[Assigned task]:
Using the data beneath this instruction, retype only the lines from the one that contains "126L568 128L566 140L580" down to the one that contains "<!-- Europe and Asia -->", both included, exactly as they appear.

[Given information]:
• • •

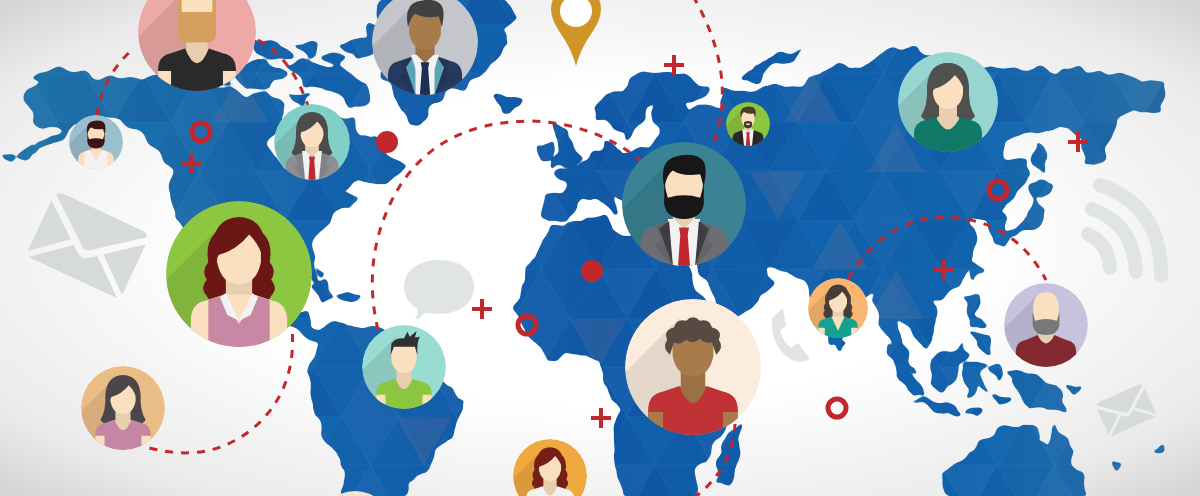
<!DOCTYPE html>
<html lang="en">
<head>
<meta charset="utf-8">
<title>People connected around the world</title>
<style>
:root{--red:#c1272d;--icon:#e1e4e4;--icon-dim:#d7dada;--gold:#d09526;--light:#fbe0c0;--tan:#a87b4b}
html,body{margin:0;height:100%;overflow:hidden}
svg{display:block;width:1200px;height:496px}
.routes{fill:none;stroke:var(--red);stroke-width:3;stroke-dasharray:8 8}
.plus{fill:none;stroke:var(--red);stroke-width:4}
.rings{fill:none;stroke:var(--red);stroke-width:5}
.dots{fill:var(--red)}
.icons{fill:var(--icon)}
.dim{fill:var(--icon-dim)}
.signal{fill:none;stroke:var(--icon);stroke-width:14;stroke-linecap:round}
.avatar{clip-path:url(#disc);--skin:var(--light)}
.bg{fill:var(--bg)}
.shade{fill:#000;opacity:.09}
.skin{fill:var(--skin)}
.neck{fill:var(--skin);filter:brightness(.92)}
.top{fill:var(--top)}
.hair{fill:var(--hair)}
.tie{fill:var(--tie)}
.shirt{fill:#f2f2f2}
</style>
</head>
<body>
<svg viewBox="0 0 1200 496" role="img" aria-label="World map with connected portraits of people">
<defs>
<radialGradient id="paper" cx=".5" cy=".5" r=".7">
<stop offset=".45" stop-color="#fff"/><stop offset=".66" stop-color="#f4f4f4"/><stop offset=".84" stop-color="#ebebeb"/><stop offset="1" stop-color="#d4d4d4"/>
</radialGradient>
<linearGradient id="ocean-blue">
<stop offset="0" stop-color="#1f72a8"/><stop offset=".12" stop-color="#1b6ba8"/><stop offset=".25" stop-color="#1462ac"/><stop offset=".5" stop-color="#1059a7"/><stop offset=".8" stop-color="#1162ad"/><stop offset="1" stop-color="#2a71a6"/>
</linearGradient>
<pattern id="facets" width="171" height="98" y="24" patternUnits="userSpaceOnUse">
<path d="M0 0H57L28 49ZM85 49H142L114 98ZM28 49L57 98H0Z" fill="#fff" opacity=".03"/>
<path d="M57 0H114L85 49ZM142 49L171 98H114Z" fill="#002a80" opacity=".08"/>
<path d="M114 0H171L142 49Z" fill="#00a0e0" opacity=".06"/>
<path d="M0 0H171M0 49H171M0 0L57 98L114 0L171 98M0 98L57 0L114 98L171 0" fill="none" stroke="#8fb8e8" opacity=".07"/>
</pattern>
<filter id="coast" x="0" y="0" width="1200" height="496" filterUnits="userSpaceOnUse" color-interpolation-filters="sRGB">
<feTurbulence type="fractalNoise" baseFrequency=".06" numOctaves="1" seed="4"/>
<feDisplacementMap in="SourceGraphic" scale="17" xChannelSelector="R" yChannelSelector="G"/>
<feGaussianBlur stdDeviation="1.5"/>
<feComponentTransfer><feFuncA type="linear" slope="4" intercept="-1.3"/></feComponentTransfer>
</filter>
<mask id="land" maskUnits="userSpaceOnUse" x="0" y="0" width="1200" height="496">
<g filter="url(#coast)" fill="#fff" stroke="#fff" stroke-width="2" stroke-linejoin="round">
<!-- North America -->
<path d="M28 92L44 86L36 76L62 70L102 80L140 76L180 84L215 86L245 98L262 92L285 104L278 128L268 145L284 170L300 178L322 160L318 130L332 112L352 120L362 138L376 135L386 152L402 166L384 184L360 180L340 192L358 196L352 208L334 212L322 228L312 242L310 262L316 282L304 274L290 276L280 296L296 312L306 314L310 330L326 334L318 342L298 330L270 316L235 302L212 276L196 246L176 222L168 190L172 170L158 150L142 130L112 116L90 114L72 130L48 146L28 154L62 130L42 122L26 108Z"/>
<!-- Arctic islands -->
<path d="M236 66L262 58L284 74L268 88L244 86ZM252 40L278 42L292 58L266 56ZM286 66L312 62L340 70L364 84L372 102L350 106L334 90L308 86ZM294 42L318 46L310 58ZM322 54L346 58L338 68ZM290 90L308 96L300 110ZM340 45L366 38L372 22L384 34L376 52L356 56ZM208 76L228 72L230 86Z"/>
<!-- Greenland and Iceland -->
<path d="M376 4L390 -10H500L516 18L504 30L508 46L490 62L474 80L446 92L430 106L424 122L408 120L396 98L384 78ZM494 98L504 94L526 100L520 108L502 110Z"/>
<!-- Caribbean and Aleutians -->
<path d="M312 285L324 283L332 296L326 301ZM334 293L348 290L364 297L352 302L338 300ZM317 268L325 274L320 279ZM3 155L10 152L16 154L10 159ZM20 153L32 148L30 156Z"/>
<!-- South America -->
<path d="M318 334L340 322L364 328L382 330L400 344L430 362L444 386L464 400L460 420L450 440L434 450L426 470L408 484L398 510H346V468L326 436L312 402L308 372L318 356Z"/>
<!-- British Isles -->
<path d="M556 126L568 128L566 140L580 156L570 166L552 168L560 152ZM541 144L553 144L552 160L540 160Z"/>
<!-- Europe and Asia -->
<path d="M543 194L564 192L568 182L556 174L574 168L586 158L602 152L604 138L614 144L622 154L650 148L662 136L652 122L656 104L646 110L636 128L626 138L612 122L596 118L594 106L612 96L630 82L656 74L682 78L704 88L696 102L682 100L690 112L708 106L724 108L720 92L744 92L772 88L800 90L810 76L838 66L860 70L880 54L916 48L948 62L990 72L1020 68L1056 72L1080 68L1110 76L1164 82L1162 112L1132 106L1114 120L1108 142L1094 166L1084 164L1082 136L1062 126L1030 132L1006 142L1002 156L1030 158L1028 178L1016 194L1000 208L1008 238L996 242L988 222L970 216L974 244L976 262L956 288L930 300L938 322L926 346L908 324L894 316L902 344L914 370L900 358L882 326L870 292L852 306L840 342L830 342L816 304L806 280L788 270L764 266L772 284L760 300L738 313L723 310L711 290L698 268L692 246L660 236L640 234L632 218L624 200L610 192L616 214L594 194L580 198L568 220L550 222L542 214Z"/>
<path d="M744 80L756 64L782 54L802 50L796 58L768 66L760 80Z"/>
<!-- Africa and Madagascar -->
<path d="M550 230L576 223L606 216L612 232L642 240L674 246L684 264L698 292L712 312L742 318L732 340L726 370L728 410L716 440L698 462L690 510H628L616 466L614 440L620 410L606 386L600 358L576 350L548 358L530 338L518 312L524 276Z"/>
<path d="M726 436L738 424L742 446L730 484L716 482L718 458Z"/>
<!-- Japan and the Pacific islands -->
<path d="M1036 144L1046 158L1042 178L1034 164ZM1032 184L1054 184L1046 194L1034 196ZM1036 196L1044 212L1032 228L1010 236L1004 248L998 242L1016 228L1030 216ZM974 266L982 270L976 284ZM836 338L846 342L840 352Z"/>
<path d="M886 344L900 356L918 384L924 398L908 392L894 368ZM914 401L944 404L962 411L940 413ZM930 362L946 356L962 344L966 356L958 374L944 390L932 384ZM966 364L988 364L978 374L988 394L976 384L966 396ZM966 296L978 298L976 316L986 326L972 326ZM970 332L986 338L990 352L974 348ZM968 413L982 409L978 419ZM990 368L1000 364L998 380ZM1006 372L1022 376L1042 380L1062 398L1066 412L1044 404L1032 406L1020 388ZM1066 386L1082 385L1074 396ZM992 396L1010 398L998 404Z"/>
<!-- Australia and islands -->
<path d="M944 474L966 458L980 442L1002 430L1022 424L1036 428L1034 440L1050 450L1056 424L1066 440L1074 464L1084 486L1086 510H954ZM1110 460L1121 465L1118 472ZM1152 449L1164 441L1162 452Z"/>
</g>
</mask>
<clipPath id="disc"><circle r="50"/></clipPath>
<!-- Portrait parts, drawn in a disc of radius 50 -->
<g id="backdrop"><circle class="bg" r="50"/><path class="shade" d="M-10 -36L-60 14V60H0Z"/></g>
<g id="head"><path class="neck" d="M-9 0H9V14L14 18V32H-14V18L-9 14Z"/><path class="skin" d="M-15 -22Q-15 -34 0 -34Q15 -34 15 -22V-8Q12 7 0 7Q-12 7 -15 -8Z"/></g>
<g id="tee"><path class="top" d="M-33 52V32Q-33 20 -22 18L-10 14Q0 39 10 14L22 18Q33 20 33 32V52Z"/><path class="skin" d="M-33 33H-22V52H-33ZM33 33H22V52H33Z"/></g>
<g id="vest"><path class="skin" d="M-33 52V32Q-33 20 -22 18L-10 14H10L22 18Q33 20 33 32V52Z"/><path class="top" d="M-21 52V18L-13 15L0 34L13 15L21 18V52Z"/></g>
<g id="suit"><path class="top" d="M-35 52V32Q-35 20 -24 18L-10 13H10L24 18Q35 20 35 32V52Z"/><path class="shirt" d="M-13 12H13L9 52H-9Z"/><path class="neck" d="M-9 11H9L0 20Z"/><path class="tie" d="M-4 19H4L3 25L5 52H-5L-3 25Z"/><path class="shade" d="M-13 14L-22 18L-19 30L-24 33L-8 52ZM13 14L22 18L19 30L24 33L8 52Z"/></g>
<path id="beard" class="hair" d="M-16 -16L-13 -5Q0 -9 13 -5L16 -16V0Q14 12 0 12Q-14 12 -16 0Z"/>
<path id="short-hair" class="hair" d="M-16 -14Q-20 -34 -8 -38Q10 -43 16 -34Q19 -28 16 -14L13 -24Q-2 -22 -9 -27Q-13 -25 -16 -14Z"/>
<path id="long-hair" class="hair" d="M-12 18Q-22 22 -27 14Q-20 4 -21 -16Q-19 -39 0 -39Q19 -39 21 -16Q20 4 27 14Q22 22 12 18Z"/>
<path id="fringe" class="hair" d="M-17 -6Q-22 -38 0 -39Q22 -38 17 -6Q16 -18 7 -27Q-2 -16 -14 -13Z"/>
<path id="curls" class="hair" d="M-18 -26Q0 -50 18 -26Q23 -20 21 -8Q26 -2 22 4Q27 10 22 15Q19 22 13 16H-13Q-19 22 -22 15Q-27 10 -22 4Q-26 -2 -21 -8Q-23 -20 -18 -26Z"/>
<g id="envelope"><path d="M-50 -32L-4 4Q0 7 4 4L50 -32Q48 -36 44 -36H-44Q-48 -36 -50 -32Z"/><path d="M-52 -25L-18 2L-52 31ZM52 -25L18 2L52 31ZM-49 36L-13 6L-5 12Q0 15 5 12L13 6L49 36Z"/></g>
<path id="plus" d="M-10 0H10M0 -10V10"/>
</defs>

<rect width="1200" height="496" fill="url(#paper)"/>

<g class="icons">
<use href="#envelope" class="dim" transform="translate(88 245) rotate(25)"/>
<use href="#envelope" class="dim" transform="translate(1126 410) rotate(-24) scale(.5)"/>
<path d="M439 260C462 260 474 272 474 287C474 303 460 314 437 314L424 313Q421 318 415 320Q418 315 418 309Q404 301 404 287C404 272 417 260 439 260Z"/>
<path d="M772 318L783 308L786 326L780 330Q783 342 791 348L798 343L810 359Q802 364 794 361Q770 349 772 318Z"/>
<path class="signal" d="M1088 234Q1109 244 1110 268M1092 209Q1134 224 1136 272M1100 185Q1162 206 1161 276"/>
</g>

<g mask="url(#land)">
<rect width="1200" height="496" fill="url(#ocean-blue)"/>
<rect width="1200" height="496" fill="url(#facets)"/>
<path d="M212 122L240 73L268 122ZM396 417H452L424 466ZM784 122L812 73L840 122ZM868 172L896 123L924 172ZM570 319H626L598 368ZM750 172H806L778 220ZM840 220L868 269H812ZM896 270L924 319H868Z" fill="#5f7099" opacity=".3"/>
</g>

<path d="M576 66Q572 50 561 34Q551 20 551 9A25 25 0 0 1 601 9Q601 20 591 34Q580 50 576 66Z" fill="var(--gold)"/>
<circle cx="576" cy="11" r="16" fill="#fff"/>

<g class="routes">
<path d="M97 116Q102 76 134 48M258 40Q292 58 308 106"/>
<path d="M378 330Q362 262 391 202Q430 122 530 121Q594 123 640 160"/>
<path d="M291 318Q300 384 258 424Q212 466 146 447"/>
<path d="M693 -4Q738 74 714 142"/>
<path d="M848 279Q884 218 945 217Q1014 219 1046 280"/>
<path d="M735 424Q733 468 694 498"/>
</g>
<g class="plus">
<use href="#plus" x="674" y="65"/><use href="#plus" x="191" y="164"/><use href="#plus" x="482" y="309"/><use href="#plus" x="601" y="418"/><use href="#plus" x="944" y="270"/><use href="#plus" x="1078" y="142"/>
</g>
<g class="rings"><circle cx="201" cy="132" r="9"/><circle cx="527" cy="325" r="9"/><circle cx="998" cy="190" r="9"/><circle cx="837" cy="408" r="9"/></g>
<g class="dots"><circle cx="387" cy="142" r="11"/><circle cx="592" cy="271" r="11"/></g>

<g id="people">
<g class="avatar" transform="translate(197 32) scale(1.18)" style="--bg:#eda9a6;--top:#2b2a2a;--hair:#d5a05f"><use href="#backdrop"/><use href="#head"/><use href="#tee"/><path class="hair" d="M-16 -40H-13V-17H13V-40H16V2Q16 9 9 9H-9Q-16 9 -16 2Z"/></g>
<g class="avatar" transform="translate(425 42) scale(1.06)" style="--bg:#c4c6cb;--skin:var(--tan);--top:#243a5e;--hair:#40413f;--tie:#1c3054"><use href="#backdrop"/><use href="#head"/><use href="#suit"/><path d="M-12 15L-18 24L-9 50V26ZM12 15L18 24L9 50V26Z" fill="#5aa5b5"/><use href="#short-hair"/></g>
<g class="avatar" transform="translate(96 142) scale(.54)" style="--bg:#9abfce;--top:#f1f1f1;--hair:#3f1416"><use href="#backdrop"/><use href="#head"/><use href="#vest"/><use href="#beard"/><use href="#short-hair"/></g>
<g class="avatar" transform="translate(312 142) scale(.76)" style="--bg:#80d0c7;--top:#8d8f93;--hair:#4c4c4c;--tie:var(--red)"><use href="#backdrop"/><use href="#long-hair"/><use href="#head"/><use href="#suit"/><use href="#fringe"/></g>
<g class="avatar" transform="translate(239 274) scale(1.46)" style="--bg:#8dc641;--top:#c888a4;--hair:#6a1715"><use href="#backdrop"/><use href="#curls"/><use href="#head"/><use href="#vest"/><path class="shirt" d="M-9 13L0 32L-8 28L-13 16ZM9 13L0 32L8 28L13 16Z"/><use href="#fringe"/></g>
<g class="avatar" transform="translate(404 367) scale(.84)" style="--bg:#98dcd2;--top:#8cc63f;--hair:#303030"><use href="#backdrop"/><use href="#head"/><use href="#tee"/><path class="hair" d="M-16 -14L-15 -28Q-10 -35 0 -34L4 -42L7 -36L15 -43L13 -35L19 -36Q15 -30 16 -14L13 -24H-12Z"/></g>
<g class="avatar" transform="translate(123 408) scale(.84)" style="--bg:#ebbd86;--top:#c585a4;--hair:#4b4748"><use href="#backdrop"/><use href="#long-hair"/><use href="#head"/><use href="#tee"/><use href="#fringe"/></g>
<g class="avatar" transform="translate(550 476) scale(.74)" style="--bg:#f0a93f;--top:#f2f2f2;--hair:#751f17"><use href="#backdrop"/><use href="#curls"/><use href="#head"/><use href="#tee"/><use href="#fringe"/></g>
<g class="avatar" transform="translate(684 204) scale(1.24)" style="--bg:#3b8394;--top:#6d6e73;--hair:#171717;--tie:var(--red)"><use href="#backdrop"/><use href="#head"/><use href="#suit"/><path d="M-12 14L-20 20L-9 50ZM12 14L20 20L9 50Z" fill="#3d3d43"/><use href="#beard"/><use href="#short-hair"/></g>
<g class="avatar" transform="translate(748 124) scale(.44)" style="--bg:#8cc63f;--top:#292929;--hair:#4b3a30;--tie:var(--red)"><use href="#backdrop"/><use href="#head"/><use href="#suit"/><path class="hair" d="M-9 -4Q0 -10 9 -4V6Q0 14 -9 6ZM-4 -1V2H4V-1Z" fill-rule="evenodd"/><use href="#short-hair"/></g>
<g class="avatar" transform="translate(948 102)" style="--bg:#96d5d0;--top:#107967;--hair:#50504e"><use href="#backdrop"/><use href="#long-hair"/><use href="#head"/><path class="top" d="M-34 52V32Q-34 20 -22 18L-12 15Q0 40 12 15L22 18Q34 20 34 32V52Z"/><use href="#fringe"/></g>
<g class="avatar" transform="translate(838 308) scale(.6)" style="--bg:#fab670;--top:#13a28d;--hair:#473d38"><use href="#backdrop"/><use href="#curls"/><use href="#head"/><use href="#tee"/><path class="skin" d="M-11 14H11L0 38Z"/><use href="#fringe"/></g>
<g class="avatar" transform="translate(693 367) scale(1.36)" style="--bg:#fbecde;--skin:var(--tan);--top:#c13237;--hair:#584a43"><use href="#backdrop"/><use href="#head"/><use href="#tee"/><path class="hair" d="M-17 -9Q-23 -14 -19 -20Q-22 -27 -14 -29Q-12 -36 -5 -34Q0 -39 5 -34Q12 -36 14 -29Q22 -27 19 -20Q23 -14 17 -9L14 -18Q8 -17 5 -21Q0 -16 -5 -20Q-9 -16 -14 -18Z"/></g>
<g class="avatar" transform="translate(1046 325) scale(.84)" style="--bg:#c7c3df;--top:#84292f;--hair:#77787a"><use href="#backdrop"/><use href="#head"/><path class="top" d="M-36 52V32Q-36 20 -24 18L-10 12Q0 32 10 12L24 18Q36 20 36 32V52Z"/><path class="skin" d="M-15 -20Q-15 -39 0 -39Q15 -39 15 -20Z"/><use href="#beard"/></g>
<circle cx="355" cy="528" r="37" fill="#f3e3d2"/>
</g>
</svg>
</body>
</html>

• • •

[Output for this exercise]:
<path d="M556 126L568 128L566 140L580 156L570 166L552 168L560 152ZM541 144L553 144L552 160L540 160Z"/>
<!-- Europe and Asia -->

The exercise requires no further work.